It is hypothesized that large flowers in Nymphaeaceae are the result of the interaction of heat, floral odors, and colored tepals to trap insects to increase fitness.

Natural history of pollination

The methods by which pollen reaches the female flower, enabling fertilization and seed production to take place, include some of the most varied and fascinating mechanisms in the natural world.

Plant-pollinator interactions: from specialization to generalization.

"Plant-Pollinator Interactions" portrays the intimate relationships of pollination over time and space and reveals patterns of interactions from individual to community levels, showing how these patterns change at different spatial and temporal scales.

Flower-associated brachycera flies as fossil evidence for jurassic angiosperm origins

  • Ren
  • Geography
  • 1998
Functional morphology and comparison with modern confamilial taxa show that the orthorrhaphous Brachycera were some of the most ancient pollinators, and imply that angiosperms originated during the Late Jurassic and were represented by at least two floral types.

A Probable Pollination Mode Before Angiosperms: Eurasian, Long-Proboscid Scorpionflies

The presence of scorpionfly taxa suggests that siphonate proboscides fed on gymnosperm pollination drops and likely engaged in pollination mutualisms with gymnosperms during the mid-Mesozoic, long before the similar and independent coevolution of nectar-feeding flies, moths, and beetles on angiosperms.

Dating the origin of the Orchidaceae from a fossil orchid with its pollinator

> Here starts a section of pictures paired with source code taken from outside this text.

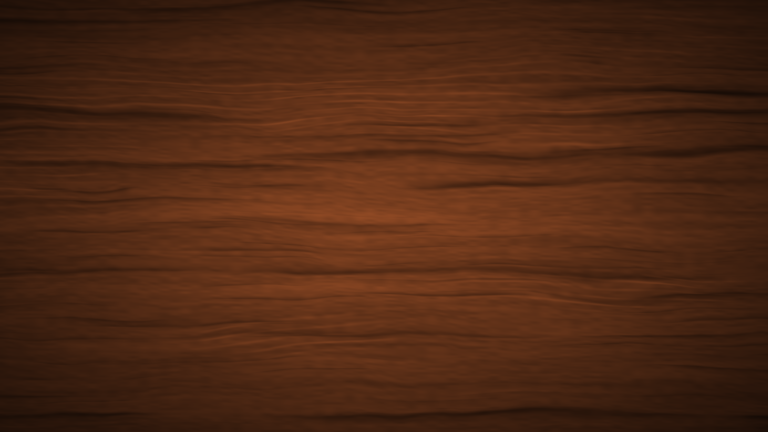
Reproduce this texture procedurally as a WebGL 2 fragment shader.

```glsl
#version 300 es
precision highp float;
// Dark polished wood with horizontal grain under a soft central light.
// Layered sines bend the grain; two sizes of scattered cells hold tapered
// streaks frayed by fibres, over stretched noise and pale contour lines.

#define BROAD_CELL vec2(0.70, 0.085)
#define THIN_CELL vec2(0.36, 0.034)
#define BROAD_DEPTH 0.56
#define THIN_DEPTH 0.36
#define FIBRE_CONTRAST 0.34
#define PORE_CONTRAST 0.13
#define FIGURE_CONTRAST 0.24
#define BEND 0.006
#define LIGHT_FALLOFF 0.72
#define WOOD_LIT vec3(0.478, 0.244, 0.120)

uniform vec2 u_resolution;
out vec4 outColor;

float hash(vec2 p) {
    vec3 q = fract(vec3(p.xyx) * vec3(0.1031, 0.1030, 0.0973));
    q += dot(q, q.yzx + 33.33);
    return fract((q.x + q.y) * q.z);
}

float noise(vec2 p) {
    vec2 cell = floor(p), f = fract(p);
    f = f * f * (3.0 - 2.0 * f);
    float low = mix(hash(cell), hash(cell + vec2(1, 0)), f.x);
    float high = mix(hash(cell + vec2(0, 1)), hash(cell + vec2(1, 1)), f.x);
    return mix(low, high, f.y);
}

// Long waves plus small local wobbles that shift the fibres.
vec2 bendGrain(vec2 p) {
    float wave = sin(p.x * 2.9 + p.y * 7.0 + 0.6)
               + 0.6 * sin(p.x * 7.3 - p.y * 15.0 + 2.1)
               + 0.3 * sin(p.x * 16.7 + p.y * 31.0);
    float local = noise(p * vec2(5.0, 13.0)) + 0.5 * noise(p * vec2(13.0, 30.0));
    return vec2(p.x, p.y + BEND * (wave + 1.8 * (local - 0.75)));
}

// Tapered streaks, one per cell, with a firmer edge on one side.
float streaks(vec2 p, vec2 cellSize, float pixel) {
    vec2 home = floor(p / cellSize);
    float clear = 1.0;
    for (int j = -1; j <= 1; j++) {
        for (int i = -1; i <= 1; i++) {
            vec2 id = home + vec2(i, j);
            float size = hash(id + 17.3);
            float side = hash(id + 41.7) < 0.5 ? -1.0 : 1.0;
            vec2 centre = (id + vec2(hash(id + 3.1), hash(id + 8.9))) * cellSize;
            float along = (p.x - centre.x) / (cellSize.x * mix(0.35, 0.95, hash(id + 29.5)));
            float taper = max(1.0 - along * along, 0.0);
            float curve = 0.05 * cellSize.y * sin(along * 4.0 + size * 40.0);
            float across = (p.y - centre.y - curve) * side;
            float width = cellSize.y * mix(0.05, 0.17, size * size) * (0.3 + 0.7 * taper);
            float firm = smoothstep(-0.8 * width - pixel, 0.4 * width + pixel, across);
            float fade = exp(-max(across, 0.0) / width);
            float strength = smoothstep(0.1, 0.9, size) * smoothstep(0.0, 0.8, taper);
            clear *= 1.0 - strength * firm * fade;
        }
    }
    return 1.0 - clear;
}

// Thin pale lines following the contours of a stretched height field.
float paleFigure(vec2 p) {
    float height = noise(p * vec2(2.3, 13.0) + 5.0) * 2.2 + p.y * 52.0;
    float ridge = pow(0.5 + 0.5 * cos(6.2832 * height), 4.0);
    float band = smoothstep(0.48, 0.80, noise(p * vec2(1.5, 9.0) + 21.0));
    return ridge * band * noise(p * vec2(6.0, 70.0));
}

void main() {
    vec2 uv = gl_FragCoord.xy / u_resolution;
    vec2 board = gl_FragCoord.xy / u_resolution.y;
    vec2 grain = bendGrain(board);
    float pixel = 0.7 / u_resolution.y;

    // Fibres from broad bands to fine threads.
    float thread = noise(grain * vec2(4.5, 125.0) + 31.0);
    float fibre = 0.30 * noise(grain * vec2(1.2, 19.0))
                + 0.34 * noise(grain * vec2(2.4, 58.0) + 9.0)
                + 0.36 * thread - 0.5;
    // Short slanted pores.
    vec2 slanted = vec2(grain.x, grain.y + 0.05 * board.x);
    float pore = noise(slanted * vec2(42.0, 190.0)) - 0.5;

    float tone = 1.0 + FIBRE_CONTRAST * fibre + PORE_CONTRAST * pore;
    tone += FIGURE_CONTRAST * paleFigure(grain);

    // Fibres fray the streaks and break them along their length.
    float fray = 0.55 + 0.60 * noise(grain * vec2(3.5, 95.0) + 57.0);
    float gaps = smoothstep(0.15, 0.60, noise(grain * vec2(5.0, 22.0) + 73.0));
    float broad = BROAD_DEPTH * streaks(grain, BROAD_CELL, pixel) * fray;
    float thin = THIN_DEPTH * streaks(grain + 0.37, THIN_CELL, pixel) * gaps;
    vec3 wood = WOOD_LIT * tone * (1.0 - broad) * (1.0 - thin);

    // Oval pool of light fading towards the corners.
    vec2 offset = uv * 2.0 - 1.0;
    float light = exp(-LIGHT_FALLOFF * dot(offset, offset));
    outColor = vec4(wood * (0.05 + 0.95 * light), 1.0);
}
```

An exquisitely preserved orchid pollinarium attached to the mesoscutellum of an extinct stingless bee recovered from Miocene amber in the Dominican Republic, that is 15–20 million years old, constitutes both the first unambiguous fossil of Orchidaceae and an unprecedented direct fossil observation of a plant–pollinator interaction.

Nectar and pollination drops: how different are they?

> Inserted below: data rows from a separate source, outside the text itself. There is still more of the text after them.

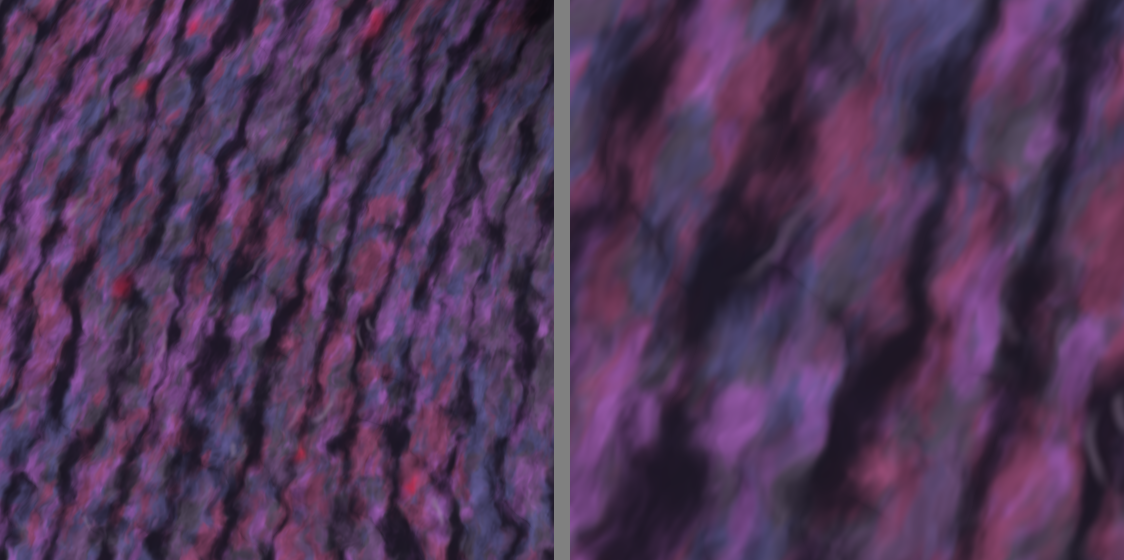
Left: the whole. Right: its middle third, enlarged.
A Shadertoy shader for this texture:

```glsl
// Close-up of slanted ribs of heathered plum yarn with coloured flecks and stray fibres.
#define RIBS 10.0
#define STITCHES 6.0
#define WOBBLE 0.10
#define GAP_DEPTH 0.88
#define FUZZ 0.55
#define GRAIN 0.75
#define FLECKS 9
#define STRAYS 22
#define BRIGHTNESS 1.0

const vec3 GAP    = vec3(0.095, 0.078, 0.130);
const vec3 PLUM   = vec3(0.325, 0.235, 0.365);
const vec3 ASH    = vec3(0.265, 0.230, 0.300);
const vec3 WINE   = vec3(0.440, 0.205, 0.325);
const vec3 SLATE  = vec3(0.265, 0.255, 0.420);
const vec3 VIOLET = vec3(0.460, 0.265, 0.520);
const vec3 PALE   = vec3(0.600, 0.520, 0.620);
const vec3 RED    = vec3(0.720, 0.140, 0.260);

float hash(vec2 p) {
    vec3 q = fract(p.xyx * 0.1031);
    q += dot(q, q.yzx + 33.33);
    return fract((q.x + q.y) * q.z);
}

float noise(vec2 p) {
    vec2 i = floor(p), f = fract(p);
    f = f * f * (3.0 - 2.0 * f);
    return mix(mix(hash(i), hash(i + vec2(1, 0)), f.x),
               mix(hash(i + vec2(0, 1)), hash(i + vec2(1, 1)), f.x), f.y);
}

// Three soft octaves, centred on 0.5.
float fbm(vec2 p) {
    float sum = 0.0, amp = 0.571;
    for (int i = 0; i < 3; i++) {
        sum += amp * noise(p);
        p = mat2(1.6, 1.2, -1.2, 1.6) * p + 17.3;
        amp *= 0.5;
    }
    return sum;
}

// Straightens the leaning ribs: upright at the lower right, slanted at the top.
vec2 strandSpace(vec2 p) {
    float lean = 0.30 * p.y + 0.13 * p.y * p.y;
    return vec2(p.x - lean + 0.34 * p.x * (p.y - 0.5 * p.y * p.y), p.y);
}

// Rounded height of the stitches, 0 in the gaps and 1 on the crowns.
float stitchHeight(vec2 s) {
    s.x += WOBBLE * (fbm(s * vec2(8.0, 6.0) + 3.0) - 0.5);
    float column = s.x * RIBS;
    float across = fract(column) - 0.5;
    float row = s.y * STITCHES + 5.0 * hash(vec2(floor(column) + 40.0, 7.0));
    row += 0.7 * across + 0.7 * noise(s * 9.0 + 20.0);
    float along = fract(row) - 0.5;
    float d = 4.0 * across * across + 2.0 * along * along;
    return 1.0 - smoothstep(0.05, 1.12, d);
}

// Mixed dye: broad patches and finer tufts of each wool colour.
vec3 woolColor(vec2 s) {
    vec2 tuft = s * vec2(42.0, 24.0);
    vec2 area = s * vec2(9.0, 5.0);
    vec3 c = mix(PLUM, ASH, smoothstep(0.40, 0.70, fbm(tuft + 11.0)));
    float wine = 0.45 * fbm(area + 31.0) + 0.55 * fbm(tuft + 57.0);
    float slate = 0.45 * fbm(area + 83.0) + 0.55 * fbm(tuft + 97.0);
    float violet = 0.4 * fbm(area + 131.0) + 0.6 * fbm(tuft + 149.0);
    c = mix(c, SLATE, 0.85 * smoothstep(0.46, 0.66, slate));
    c = mix(c, WINE, 0.85 * smoothstep(0.48, 0.68, wine));
    return mix(c, VIOLET, 0.85 * smoothstep(0.50, 0.72, violet));
}

void mainImage(out vec4 fragColor, in vec2 fragCoord) {
    vec2 p = fragCoord / iResolution.y;
    float aspect = iResolution.x / iResolution.y;
    vec2 s = strandSpace(p);

    // Fuzzy fibres curl around the strand direction.
    vec2 curl = vec2(fbm(p * 24.0), fbm(p * 24.0 + 60.0)) - 0.5;
    vec2 fuzzPos = s + 0.018 * curl;
    float fibre = fbm(fuzzPos * vec2(58.0, 34.0));
    float clump = fbm(s * vec2(19.0, 10.0) + 210.0);

    // Shaded wool with soft, uneven gaps.
    float height = stitchHeight(s + 0.025 * curl);
    float lit = 0.14 + 0.72 * height + 0.85 * (clump - 0.5) + FUZZ * (fibre - 0.5);
    vec3 color = woolColor(fuzzPos) * (1.0 + GRAIN * (fibre - 0.5) + 0.25 * (height - 0.5));
    color = mix(color, GAP, GAP_DEPTH * (1.0 - smoothstep(-0.08, 0.72, lit)));

    // Dyed tufts, red or violet.
    for (int i = 0; i < FLECKS; i++) {
        float k = float(i);
        vec2 center = vec2(hash(vec2(k, 3.0)) * aspect, hash(vec2(k, 8.0)));
        vec2 q = p - center + 0.03 * curl;
        q.x -= 0.35 * q.y;
        q *= vec2(1.2, 0.75) / mix(0.011, 0.022, hash(vec2(k, 13.0)));
        vec3 dye = mix(RED, VIOLET * 1.15, step(0.55, hash(vec2(k, 19.0))));
        color = mix(color, dye * (0.6 + 0.7 * fibre), 0.7 * exp(-dot(q, q)));
    }

    // Pale bent fibres lying loose on top.
    for (int i = 0; i < STRAYS; i++) {
        float k = float(i) + 70.0;
        vec2 q = p - vec2(hash(vec2(k, 2.0)) * aspect, hash(vec2(k, 5.0))) + 0.015 * curl;
        float angle = mix(-0.9, 0.4, hash(vec2(k, 9.0)));
        q = mat2(cos(angle), -sin(angle), sin(angle), cos(angle)) * q;
        float reach = mix(0.015, 0.042, hash(vec2(k, 12.0)));
        float bend = mix(-14.0, 14.0, hash(vec2(k, 15.0)));
        float line = 1.0 - smoothstep(0.0, 0.008, abs(q.x - bend * q.y * q.y));
        line *= 1.0 - smoothstep(0.3 * reach, reach, abs(q.y));
        color = mix(color, PALE, line * mix(0.12, 0.45, hash(vec2(k, 21.0))));
    }

    // Shadow in the upper right corner.
    vec2 corner = p - vec2(aspect, 1.0);
    color *= 1.0 - 0.5 * exp(-25.0 * dot(corner, corner));
    fragColor = vec4(clamp(color * BRIGHTNESS, 0.0, 1.0), 1.0);
}
```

Proteomic studies have revealed the presence of common functional classes of proteins such as invertases and defence-related proteins in nectar (floral and extrafloral) and pollination drops, which will contribute to the study of plant reproduction and evolution.


It is found that in each community a core group of long-tubed plant species might together be involved in diffuse coevolution with the fly, and in poorly matched populations, the imbalance in armament is too great to allow reciprocal selection to act, and these species might instead experience one-sided selection that leads to convergence with the core species.

Generalist flowers and phytophagous beetles in two tropical canopy trees : resources for multitudes

Overall, beetle abundance patterns on flowers of the two trees are similar in terms of phytophagous beetle subfamily dominance, but there are differences however, significantly more leaf beetles were collected per hour on T. guianensis than on N. umbrosa.